> _ACTION ITEM_: The lines to return are those below that contain the word "pits".

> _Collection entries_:
☆ ☆ ☆ ☆ ☆ ☆ ☆

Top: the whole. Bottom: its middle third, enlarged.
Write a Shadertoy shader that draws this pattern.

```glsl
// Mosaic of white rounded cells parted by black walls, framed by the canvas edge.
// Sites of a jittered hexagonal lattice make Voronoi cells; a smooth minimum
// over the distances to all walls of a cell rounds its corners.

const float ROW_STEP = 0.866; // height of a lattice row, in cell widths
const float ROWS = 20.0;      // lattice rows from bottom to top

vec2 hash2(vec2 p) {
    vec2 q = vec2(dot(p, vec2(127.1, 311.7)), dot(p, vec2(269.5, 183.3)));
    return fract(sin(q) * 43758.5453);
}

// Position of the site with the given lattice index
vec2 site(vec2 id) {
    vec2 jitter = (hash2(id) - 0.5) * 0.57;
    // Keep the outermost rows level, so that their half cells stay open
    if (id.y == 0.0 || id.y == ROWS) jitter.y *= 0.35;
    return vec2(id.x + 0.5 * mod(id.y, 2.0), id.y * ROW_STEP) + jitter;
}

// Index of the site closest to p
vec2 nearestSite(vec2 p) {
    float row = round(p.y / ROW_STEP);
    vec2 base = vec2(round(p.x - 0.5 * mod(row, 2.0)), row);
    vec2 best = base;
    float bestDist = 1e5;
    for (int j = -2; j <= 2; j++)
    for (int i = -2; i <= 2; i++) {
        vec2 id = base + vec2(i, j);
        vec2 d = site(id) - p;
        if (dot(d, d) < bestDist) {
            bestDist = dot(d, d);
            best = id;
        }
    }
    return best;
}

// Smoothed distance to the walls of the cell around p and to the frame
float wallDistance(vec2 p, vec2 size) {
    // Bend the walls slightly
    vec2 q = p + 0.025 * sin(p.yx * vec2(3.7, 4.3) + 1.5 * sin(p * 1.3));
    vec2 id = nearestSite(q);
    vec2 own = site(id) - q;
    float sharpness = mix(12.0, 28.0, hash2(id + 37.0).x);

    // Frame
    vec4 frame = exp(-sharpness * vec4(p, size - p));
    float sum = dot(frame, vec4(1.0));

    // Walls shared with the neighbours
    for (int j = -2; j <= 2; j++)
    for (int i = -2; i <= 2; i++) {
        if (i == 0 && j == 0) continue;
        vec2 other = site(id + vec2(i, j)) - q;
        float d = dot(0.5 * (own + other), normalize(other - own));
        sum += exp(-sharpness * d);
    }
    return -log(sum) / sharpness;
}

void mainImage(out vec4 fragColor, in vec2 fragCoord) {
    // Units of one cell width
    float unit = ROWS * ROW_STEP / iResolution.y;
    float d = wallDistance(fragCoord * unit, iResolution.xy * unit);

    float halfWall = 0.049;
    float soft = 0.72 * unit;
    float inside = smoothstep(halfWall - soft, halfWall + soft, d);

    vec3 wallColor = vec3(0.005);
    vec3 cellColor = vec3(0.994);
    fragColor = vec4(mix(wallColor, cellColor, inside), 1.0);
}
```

☆ ☆ ☆ ☆ ☆ ☆ ☆

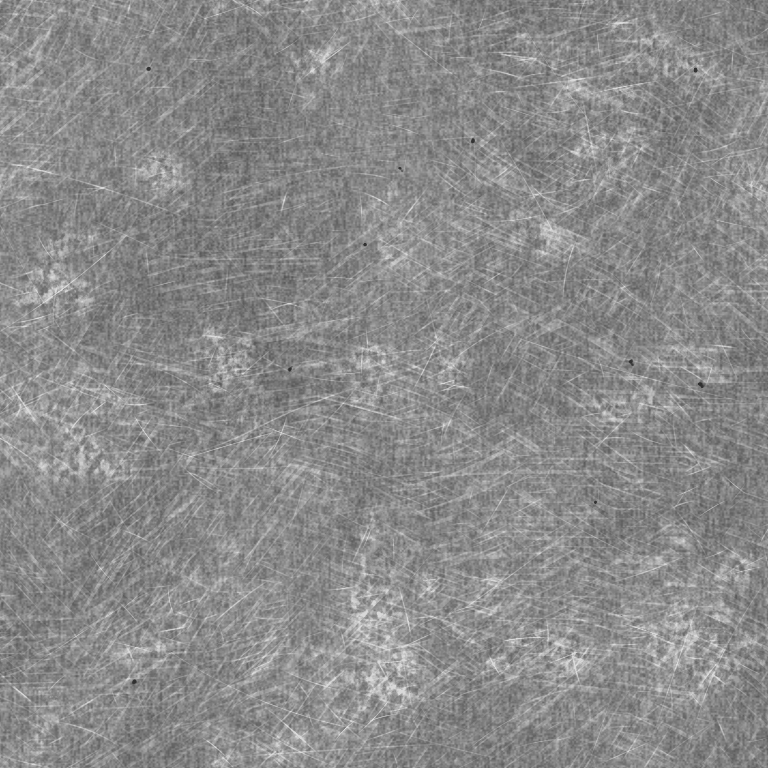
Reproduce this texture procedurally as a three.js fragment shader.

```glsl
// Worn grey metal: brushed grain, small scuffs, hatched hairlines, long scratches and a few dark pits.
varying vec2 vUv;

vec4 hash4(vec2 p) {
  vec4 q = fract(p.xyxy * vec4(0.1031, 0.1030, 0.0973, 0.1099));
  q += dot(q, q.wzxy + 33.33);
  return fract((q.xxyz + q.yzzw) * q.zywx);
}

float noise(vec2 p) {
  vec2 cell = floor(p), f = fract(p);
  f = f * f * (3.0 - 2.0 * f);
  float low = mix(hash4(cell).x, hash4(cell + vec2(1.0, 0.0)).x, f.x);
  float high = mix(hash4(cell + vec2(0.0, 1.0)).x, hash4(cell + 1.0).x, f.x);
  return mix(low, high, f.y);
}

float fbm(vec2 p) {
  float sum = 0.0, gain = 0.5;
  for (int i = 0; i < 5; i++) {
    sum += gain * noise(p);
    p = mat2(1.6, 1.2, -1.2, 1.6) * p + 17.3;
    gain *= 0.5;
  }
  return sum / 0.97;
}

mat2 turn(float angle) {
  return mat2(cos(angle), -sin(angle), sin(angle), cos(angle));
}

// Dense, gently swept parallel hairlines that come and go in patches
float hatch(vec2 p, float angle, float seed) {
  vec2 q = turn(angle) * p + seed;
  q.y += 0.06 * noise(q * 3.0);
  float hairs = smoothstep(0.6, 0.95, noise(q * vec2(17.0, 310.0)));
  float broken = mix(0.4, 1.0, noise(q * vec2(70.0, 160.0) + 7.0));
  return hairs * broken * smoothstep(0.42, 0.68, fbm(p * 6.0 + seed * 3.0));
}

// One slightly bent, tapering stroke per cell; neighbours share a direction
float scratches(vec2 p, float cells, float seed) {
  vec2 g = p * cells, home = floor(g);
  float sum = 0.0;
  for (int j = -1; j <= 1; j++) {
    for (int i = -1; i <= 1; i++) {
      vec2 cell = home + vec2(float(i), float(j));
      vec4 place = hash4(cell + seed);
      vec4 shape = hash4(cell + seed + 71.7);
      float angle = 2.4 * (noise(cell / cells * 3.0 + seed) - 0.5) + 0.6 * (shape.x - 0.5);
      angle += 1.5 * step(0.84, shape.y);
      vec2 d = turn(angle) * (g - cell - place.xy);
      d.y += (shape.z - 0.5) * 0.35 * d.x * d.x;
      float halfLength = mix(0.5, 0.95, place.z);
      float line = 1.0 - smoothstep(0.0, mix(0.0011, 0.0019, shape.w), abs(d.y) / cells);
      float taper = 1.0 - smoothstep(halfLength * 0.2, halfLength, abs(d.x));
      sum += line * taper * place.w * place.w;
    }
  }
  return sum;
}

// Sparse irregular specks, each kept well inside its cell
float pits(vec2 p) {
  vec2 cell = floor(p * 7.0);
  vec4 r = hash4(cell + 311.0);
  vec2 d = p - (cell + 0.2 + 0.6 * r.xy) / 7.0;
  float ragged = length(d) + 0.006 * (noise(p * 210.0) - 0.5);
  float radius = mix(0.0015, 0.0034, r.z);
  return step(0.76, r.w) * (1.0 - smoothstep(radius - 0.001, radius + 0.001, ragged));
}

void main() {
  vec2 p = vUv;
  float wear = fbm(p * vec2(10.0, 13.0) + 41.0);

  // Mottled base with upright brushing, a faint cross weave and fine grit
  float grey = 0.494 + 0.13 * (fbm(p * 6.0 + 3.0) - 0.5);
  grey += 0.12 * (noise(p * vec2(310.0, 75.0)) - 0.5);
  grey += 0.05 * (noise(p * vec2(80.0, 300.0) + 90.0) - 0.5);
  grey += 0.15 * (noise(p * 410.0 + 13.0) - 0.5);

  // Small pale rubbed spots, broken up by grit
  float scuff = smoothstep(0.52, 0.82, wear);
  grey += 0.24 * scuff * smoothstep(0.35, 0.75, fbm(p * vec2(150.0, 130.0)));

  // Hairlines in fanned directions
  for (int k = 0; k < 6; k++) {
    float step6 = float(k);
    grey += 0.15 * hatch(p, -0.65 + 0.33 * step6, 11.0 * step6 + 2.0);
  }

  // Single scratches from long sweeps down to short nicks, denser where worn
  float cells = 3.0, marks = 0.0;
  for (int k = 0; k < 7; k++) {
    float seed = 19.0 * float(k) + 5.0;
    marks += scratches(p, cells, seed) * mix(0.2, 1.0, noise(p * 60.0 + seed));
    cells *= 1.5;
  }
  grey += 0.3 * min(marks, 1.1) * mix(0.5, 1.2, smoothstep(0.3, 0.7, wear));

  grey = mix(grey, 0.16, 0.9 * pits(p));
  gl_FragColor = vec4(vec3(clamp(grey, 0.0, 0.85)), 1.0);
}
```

☆ ☆ ☆ ☆ ☆ ☆ ☆

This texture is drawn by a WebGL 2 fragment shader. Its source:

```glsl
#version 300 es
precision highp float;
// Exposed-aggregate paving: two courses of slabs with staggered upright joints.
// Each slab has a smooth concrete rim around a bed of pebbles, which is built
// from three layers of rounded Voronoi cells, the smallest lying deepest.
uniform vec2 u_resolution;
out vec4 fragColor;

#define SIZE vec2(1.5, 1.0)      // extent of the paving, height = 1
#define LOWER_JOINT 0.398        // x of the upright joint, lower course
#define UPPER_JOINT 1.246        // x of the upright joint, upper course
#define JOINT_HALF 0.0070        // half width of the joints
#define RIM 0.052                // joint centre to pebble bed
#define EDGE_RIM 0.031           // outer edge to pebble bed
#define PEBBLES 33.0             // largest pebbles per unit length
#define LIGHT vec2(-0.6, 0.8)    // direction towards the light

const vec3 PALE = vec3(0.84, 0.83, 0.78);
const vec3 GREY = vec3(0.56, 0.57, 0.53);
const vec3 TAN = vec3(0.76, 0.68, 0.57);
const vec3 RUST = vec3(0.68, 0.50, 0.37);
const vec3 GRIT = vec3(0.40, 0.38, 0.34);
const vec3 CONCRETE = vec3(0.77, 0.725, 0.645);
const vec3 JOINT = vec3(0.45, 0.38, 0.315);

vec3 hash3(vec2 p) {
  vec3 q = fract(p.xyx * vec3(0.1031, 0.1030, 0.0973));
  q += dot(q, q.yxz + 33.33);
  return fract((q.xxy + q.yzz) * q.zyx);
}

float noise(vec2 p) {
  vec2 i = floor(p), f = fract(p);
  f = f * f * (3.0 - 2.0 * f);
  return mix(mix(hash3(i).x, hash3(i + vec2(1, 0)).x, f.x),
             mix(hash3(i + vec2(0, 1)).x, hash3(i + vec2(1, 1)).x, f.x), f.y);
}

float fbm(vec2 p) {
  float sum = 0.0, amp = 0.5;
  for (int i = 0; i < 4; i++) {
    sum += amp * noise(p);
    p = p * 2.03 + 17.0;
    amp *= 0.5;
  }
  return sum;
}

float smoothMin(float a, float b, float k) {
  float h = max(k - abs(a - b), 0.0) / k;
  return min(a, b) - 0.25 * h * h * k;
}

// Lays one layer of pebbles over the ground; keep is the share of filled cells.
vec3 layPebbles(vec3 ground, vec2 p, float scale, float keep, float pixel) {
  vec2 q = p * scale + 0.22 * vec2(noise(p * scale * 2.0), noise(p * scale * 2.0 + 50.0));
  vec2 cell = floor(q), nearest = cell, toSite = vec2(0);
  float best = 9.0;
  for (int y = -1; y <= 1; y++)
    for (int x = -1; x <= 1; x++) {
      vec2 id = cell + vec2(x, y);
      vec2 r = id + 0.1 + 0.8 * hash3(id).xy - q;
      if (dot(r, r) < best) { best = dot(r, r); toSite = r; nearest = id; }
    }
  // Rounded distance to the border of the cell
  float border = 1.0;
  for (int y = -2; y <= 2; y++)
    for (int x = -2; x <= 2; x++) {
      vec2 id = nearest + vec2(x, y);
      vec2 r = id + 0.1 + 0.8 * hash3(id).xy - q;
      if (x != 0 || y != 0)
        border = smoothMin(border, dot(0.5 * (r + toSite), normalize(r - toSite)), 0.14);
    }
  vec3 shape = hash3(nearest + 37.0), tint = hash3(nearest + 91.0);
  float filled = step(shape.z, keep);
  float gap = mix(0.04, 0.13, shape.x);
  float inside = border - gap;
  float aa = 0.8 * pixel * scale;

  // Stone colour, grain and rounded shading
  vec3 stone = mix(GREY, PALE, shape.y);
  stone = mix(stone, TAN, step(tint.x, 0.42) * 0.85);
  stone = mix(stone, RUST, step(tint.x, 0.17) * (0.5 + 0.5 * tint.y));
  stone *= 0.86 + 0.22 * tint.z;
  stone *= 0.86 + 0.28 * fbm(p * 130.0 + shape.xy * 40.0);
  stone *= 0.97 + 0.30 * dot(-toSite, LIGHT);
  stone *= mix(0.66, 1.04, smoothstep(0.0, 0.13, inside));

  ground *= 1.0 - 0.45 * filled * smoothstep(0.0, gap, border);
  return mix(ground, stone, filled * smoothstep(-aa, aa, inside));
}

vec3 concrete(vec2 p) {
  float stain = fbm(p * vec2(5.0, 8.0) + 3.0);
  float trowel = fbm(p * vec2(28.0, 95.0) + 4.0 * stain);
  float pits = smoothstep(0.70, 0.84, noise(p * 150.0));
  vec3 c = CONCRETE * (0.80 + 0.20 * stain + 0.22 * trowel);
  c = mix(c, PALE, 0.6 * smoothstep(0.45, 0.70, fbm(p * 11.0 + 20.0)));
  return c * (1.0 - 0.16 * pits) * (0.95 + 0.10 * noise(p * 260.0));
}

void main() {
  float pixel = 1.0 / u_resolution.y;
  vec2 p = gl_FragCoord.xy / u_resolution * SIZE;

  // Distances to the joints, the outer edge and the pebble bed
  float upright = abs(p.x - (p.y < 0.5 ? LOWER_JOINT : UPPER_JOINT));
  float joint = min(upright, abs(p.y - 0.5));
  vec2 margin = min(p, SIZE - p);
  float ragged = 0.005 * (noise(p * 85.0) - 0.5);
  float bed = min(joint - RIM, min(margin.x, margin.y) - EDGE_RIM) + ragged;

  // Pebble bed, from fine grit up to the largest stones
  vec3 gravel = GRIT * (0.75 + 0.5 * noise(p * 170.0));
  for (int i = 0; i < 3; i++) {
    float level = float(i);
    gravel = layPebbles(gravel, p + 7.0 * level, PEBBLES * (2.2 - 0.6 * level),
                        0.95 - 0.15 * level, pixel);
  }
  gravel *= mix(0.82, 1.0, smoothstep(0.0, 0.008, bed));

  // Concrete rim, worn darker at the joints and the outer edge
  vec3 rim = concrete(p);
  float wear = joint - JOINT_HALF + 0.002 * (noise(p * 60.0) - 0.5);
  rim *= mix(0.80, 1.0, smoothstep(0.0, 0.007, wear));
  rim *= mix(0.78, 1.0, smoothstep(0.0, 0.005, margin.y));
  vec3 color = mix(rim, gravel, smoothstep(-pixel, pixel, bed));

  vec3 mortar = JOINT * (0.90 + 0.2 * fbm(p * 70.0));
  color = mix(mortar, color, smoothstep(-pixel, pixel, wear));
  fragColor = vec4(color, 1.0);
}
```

☆ ☆ ☆ ☆ ☆ ☆ ☆

> _ANSWER TO THIS EXERCISE_:
// Worn grey metal: brushed grain, small scuffs, hatched hairlines, long scratches and a few dark pits.
float pits(vec2 p) {
  grey = mix(grey, 0.16, 0.9 * pits(p));
  float pits = smoothstep(0.70, 0.84, noise(p * 150.0));
  return c * (1.0 - 0.16 * pits) * (0.95 + 0.10 * noise(p * 260.0));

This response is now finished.